[EXERCISE]: Pictures excluded, return every entry exactly, please.

-------------------------

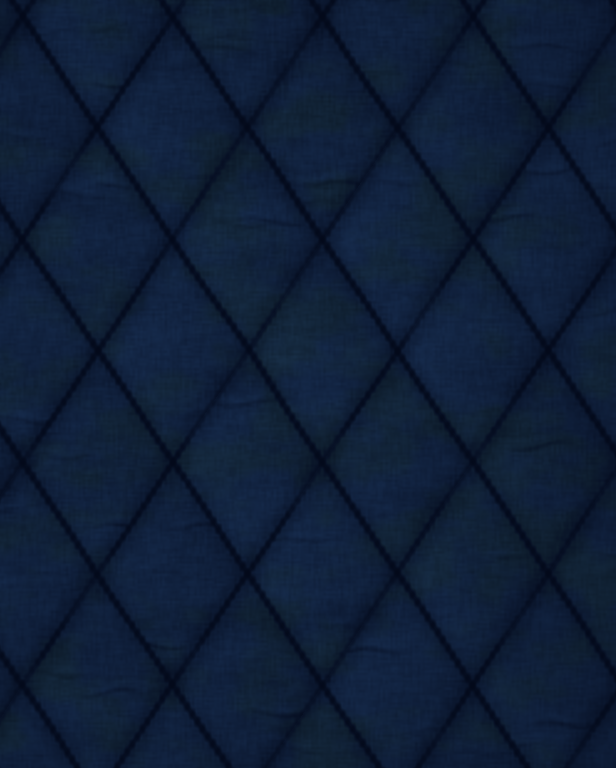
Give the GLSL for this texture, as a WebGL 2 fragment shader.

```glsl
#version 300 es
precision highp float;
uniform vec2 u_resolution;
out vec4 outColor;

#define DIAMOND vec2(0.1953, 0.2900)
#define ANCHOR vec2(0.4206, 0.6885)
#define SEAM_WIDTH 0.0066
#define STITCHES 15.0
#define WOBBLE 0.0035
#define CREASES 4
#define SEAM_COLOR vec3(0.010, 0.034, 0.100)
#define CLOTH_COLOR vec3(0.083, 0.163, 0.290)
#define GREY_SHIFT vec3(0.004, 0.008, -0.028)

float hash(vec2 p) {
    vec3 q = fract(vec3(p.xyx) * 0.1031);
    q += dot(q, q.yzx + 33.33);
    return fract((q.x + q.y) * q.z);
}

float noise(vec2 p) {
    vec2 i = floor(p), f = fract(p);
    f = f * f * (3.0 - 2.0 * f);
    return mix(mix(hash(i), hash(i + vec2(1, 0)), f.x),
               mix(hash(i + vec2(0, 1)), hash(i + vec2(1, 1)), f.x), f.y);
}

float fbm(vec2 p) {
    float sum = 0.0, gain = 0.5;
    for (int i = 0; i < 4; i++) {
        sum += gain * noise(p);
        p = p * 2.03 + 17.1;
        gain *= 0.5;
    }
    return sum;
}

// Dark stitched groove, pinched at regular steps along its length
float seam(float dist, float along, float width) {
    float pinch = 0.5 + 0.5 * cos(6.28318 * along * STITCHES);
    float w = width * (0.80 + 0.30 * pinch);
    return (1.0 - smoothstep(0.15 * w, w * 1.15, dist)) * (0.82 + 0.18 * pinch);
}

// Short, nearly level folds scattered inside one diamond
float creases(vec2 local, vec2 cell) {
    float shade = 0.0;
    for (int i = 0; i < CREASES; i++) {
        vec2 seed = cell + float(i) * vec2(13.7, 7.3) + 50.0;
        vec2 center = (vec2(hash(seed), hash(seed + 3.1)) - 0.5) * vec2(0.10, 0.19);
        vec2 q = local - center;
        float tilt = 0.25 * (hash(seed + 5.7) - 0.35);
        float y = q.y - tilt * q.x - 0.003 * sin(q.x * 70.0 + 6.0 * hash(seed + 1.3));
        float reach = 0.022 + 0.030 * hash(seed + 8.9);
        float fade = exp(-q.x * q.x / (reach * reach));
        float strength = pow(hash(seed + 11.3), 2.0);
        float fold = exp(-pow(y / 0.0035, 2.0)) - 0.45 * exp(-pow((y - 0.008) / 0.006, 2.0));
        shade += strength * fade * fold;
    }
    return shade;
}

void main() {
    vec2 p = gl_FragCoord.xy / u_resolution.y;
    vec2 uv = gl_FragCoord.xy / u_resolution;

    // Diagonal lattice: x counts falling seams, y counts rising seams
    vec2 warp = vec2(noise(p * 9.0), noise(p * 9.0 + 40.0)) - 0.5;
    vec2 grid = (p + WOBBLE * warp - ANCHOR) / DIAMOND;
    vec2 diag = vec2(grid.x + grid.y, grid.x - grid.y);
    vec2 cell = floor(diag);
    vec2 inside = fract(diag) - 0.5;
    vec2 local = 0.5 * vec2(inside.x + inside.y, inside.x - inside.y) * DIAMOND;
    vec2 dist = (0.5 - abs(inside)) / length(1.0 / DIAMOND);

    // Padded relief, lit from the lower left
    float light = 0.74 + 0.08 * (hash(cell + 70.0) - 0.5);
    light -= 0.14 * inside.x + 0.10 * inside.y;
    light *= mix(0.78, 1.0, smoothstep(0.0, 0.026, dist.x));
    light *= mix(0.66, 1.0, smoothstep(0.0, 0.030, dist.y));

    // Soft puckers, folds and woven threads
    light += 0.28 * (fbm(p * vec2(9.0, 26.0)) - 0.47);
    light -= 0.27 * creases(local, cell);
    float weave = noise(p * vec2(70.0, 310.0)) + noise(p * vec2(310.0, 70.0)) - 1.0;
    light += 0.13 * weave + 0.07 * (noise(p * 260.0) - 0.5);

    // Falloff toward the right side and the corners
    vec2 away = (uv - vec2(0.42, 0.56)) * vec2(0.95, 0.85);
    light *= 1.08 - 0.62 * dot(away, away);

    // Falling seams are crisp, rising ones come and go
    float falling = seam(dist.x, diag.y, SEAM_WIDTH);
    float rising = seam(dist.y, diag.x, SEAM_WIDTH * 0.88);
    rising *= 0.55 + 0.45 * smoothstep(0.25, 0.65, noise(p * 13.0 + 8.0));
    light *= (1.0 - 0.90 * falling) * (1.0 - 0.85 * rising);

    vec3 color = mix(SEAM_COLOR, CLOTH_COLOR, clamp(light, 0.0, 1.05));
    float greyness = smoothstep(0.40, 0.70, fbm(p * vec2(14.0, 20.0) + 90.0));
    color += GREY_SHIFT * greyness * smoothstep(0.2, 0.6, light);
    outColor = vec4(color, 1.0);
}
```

-------------------------

[ANSWER FOR THE TASK]:
Give the GLSL for this texture, as a WebGL 2 fragment shader.

```glsl
#version 300 es
precision highp float;
uniform vec2 u_resolution;
out vec4 outColor;

#define DIAMOND vec2(0.1953, 0.2900)
#define ANCHOR vec2(0.4206, 0.6885)
#define SEAM_WIDTH 0.0066
#define STITCHES 15.0
#define WOBBLE 0.0035
#define CREASES 4
#define SEAM_COLOR vec3(0.010, 0.034, 0.100)
#define CLOTH_COLOR vec3(0.083, 0.163, 0.290)
#define GREY_SHIFT vec3(0.004, 0.008, -0.028)

float hash(vec2 p) {
    vec3 q = fract(vec3(p.xyx) * 0.1031);
    q += dot(q, q.yzx + 33.33);
    return fract((q.x + q.y) * q.z);
}

float noise(vec2 p) {
    vec2 i = floor(p), f = fract(p);
    f = f * f * (3.0 - 2.0 * f);
    return mix(mix(hash(i), hash(i + vec2(1, 0)), f.x),
               mix(hash(i + vec2(0, 1)), hash(i + vec2(1, 1)), f.x), f.y);
}

float fbm(vec2 p) {
    float sum = 0.0, gain = 0.5;
    for (int i = 0; i < 4; i++) {
        sum += gain * noise(p);
        p = p * 2.03 + 17.1;
        gain *= 0.5;
    }
    return sum;
}

// Dark stitched groove, pinched at regular steps along its length
float seam(float dist, float along, float width) {
    float pinch = 0.5 + 0.5 * cos(6.28318 * along * STITCHES);
    float w = width * (0.80 + 0.30 * pinch);
    return (1.0 - smoothstep(0.15 * w, w * 1.15, dist)) * (0.82 + 0.18 * pinch);
}

// Short, nearly level folds scattered inside one diamond
float creases(vec2 local, vec2 cell) {
    float shade = 0.0;
    for (int i = 0; i < CREASES; i++) {
        vec2 seed = cell + float(i) * vec2(13.7, 7.3) + 50.0;
        vec2 center = (vec2(hash(seed), hash(seed + 3.1)) - 0.5) * vec2(0.10, 0.19);
        vec2 q = local - center;
        float tilt = 0.25 * (hash(seed + 5.7) - 0.35);
        float y = q.y - tilt * q.x - 0.003 * sin(q.x * 70.0 + 6.0 * hash(seed + 1.3));
        float reach = 0.022 + 0.030 * hash(seed + 8.9);
        float fade = exp(-q.x * q.x / (reach * reach));
        float strength = pow(hash(seed + 11.3), 2.0);
        float fold = exp(-pow(y / 0.0035, 2.0)) - 0.45 * exp(-pow((y - 0.008) / 0.006, 2.0));
        shade += strength * fade * fold;
    }
    return shade;
}

void main() {
    vec2 p = gl_FragCoord.xy / u_resolution.y;
    vec2 uv = gl_FragCoord.xy / u_resolution;

    // Diagonal lattice: x counts falling seams, y counts rising seams
    vec2 warp = vec2(noise(p * 9.0), noise(p * 9.0 + 40.0)) - 0.5;
    vec2 grid = (p + WOBBLE * warp - ANCHOR) / DIAMOND;
    vec2 diag = vec2(grid.x + grid.y, grid.x - grid.y);
    vec2 cell = floor(diag);
    vec2 inside = fract(diag) - 0.5;
    vec2 local = 0.5 * vec2(inside.x + inside.y, inside.x - inside.y) * DIAMOND;
    vec2 dist = (0.5 - abs(inside)) / length(1.0 / DIAMOND);

    // Padded relief, lit from the lower left
    float light = 0.74 + 0.08 * (hash(cell + 70.0) - 0.5);
    light -= 0.14 * inside.x + 0.10 * inside.y;
    light *= mix(0.78, 1.0, smoothstep(0.0, 0.026, dist.x));
    light *= mix(0.66, 1.0, smoothstep(0.0, 0.030, dist.y));

    // Soft puckers, folds and woven threads
    light += 0.28 * (fbm(p * vec2(9.0, 26.0)) - 0.47);
    light -= 0.27 * creases(local, cell);
    float weave = noise(p * vec2(70.0, 310.0)) + noise(p * vec2(310.0, 70.0)) - 1.0;
    light += 0.13 * weave + 0.07 * (noise(p * 260.0) - 0.5);

    // Falloff toward the right side and the corners
    vec2 away = (uv - vec2(0.42, 0.56)) * vec2(0.95, 0.85);
    light *= 1.08 - 0.62 * dot(away, away);

    // Falling seams are crisp, rising ones come and go
    float falling = seam(dist.x, diag.y, SEAM_WIDTH);
    float rising = seam(dist.y, diag.x, SEAM_WIDTH * 0.88);
    rising *= 0.55 + 0.45 * smoothstep(0.25, 0.65, noise(p * 13.0 + 8.0));
    light *= (1.0 - 0.90 * falling) * (1.0 - 0.85 * rising);

    vec3 color = mix(SEAM_COLOR, CLOTH_COLOR, clamp(light, 0.0, 1.05));
    float greyness = smoothstep(0.40, 0.70, fbm(p * vec2(14.0, 20.0) + 90.0));
    color += GREY_SHIFT * greyness * smoothstep(0.2, 0.6, light);
    outColor = vec4(color, 1.0);
}
```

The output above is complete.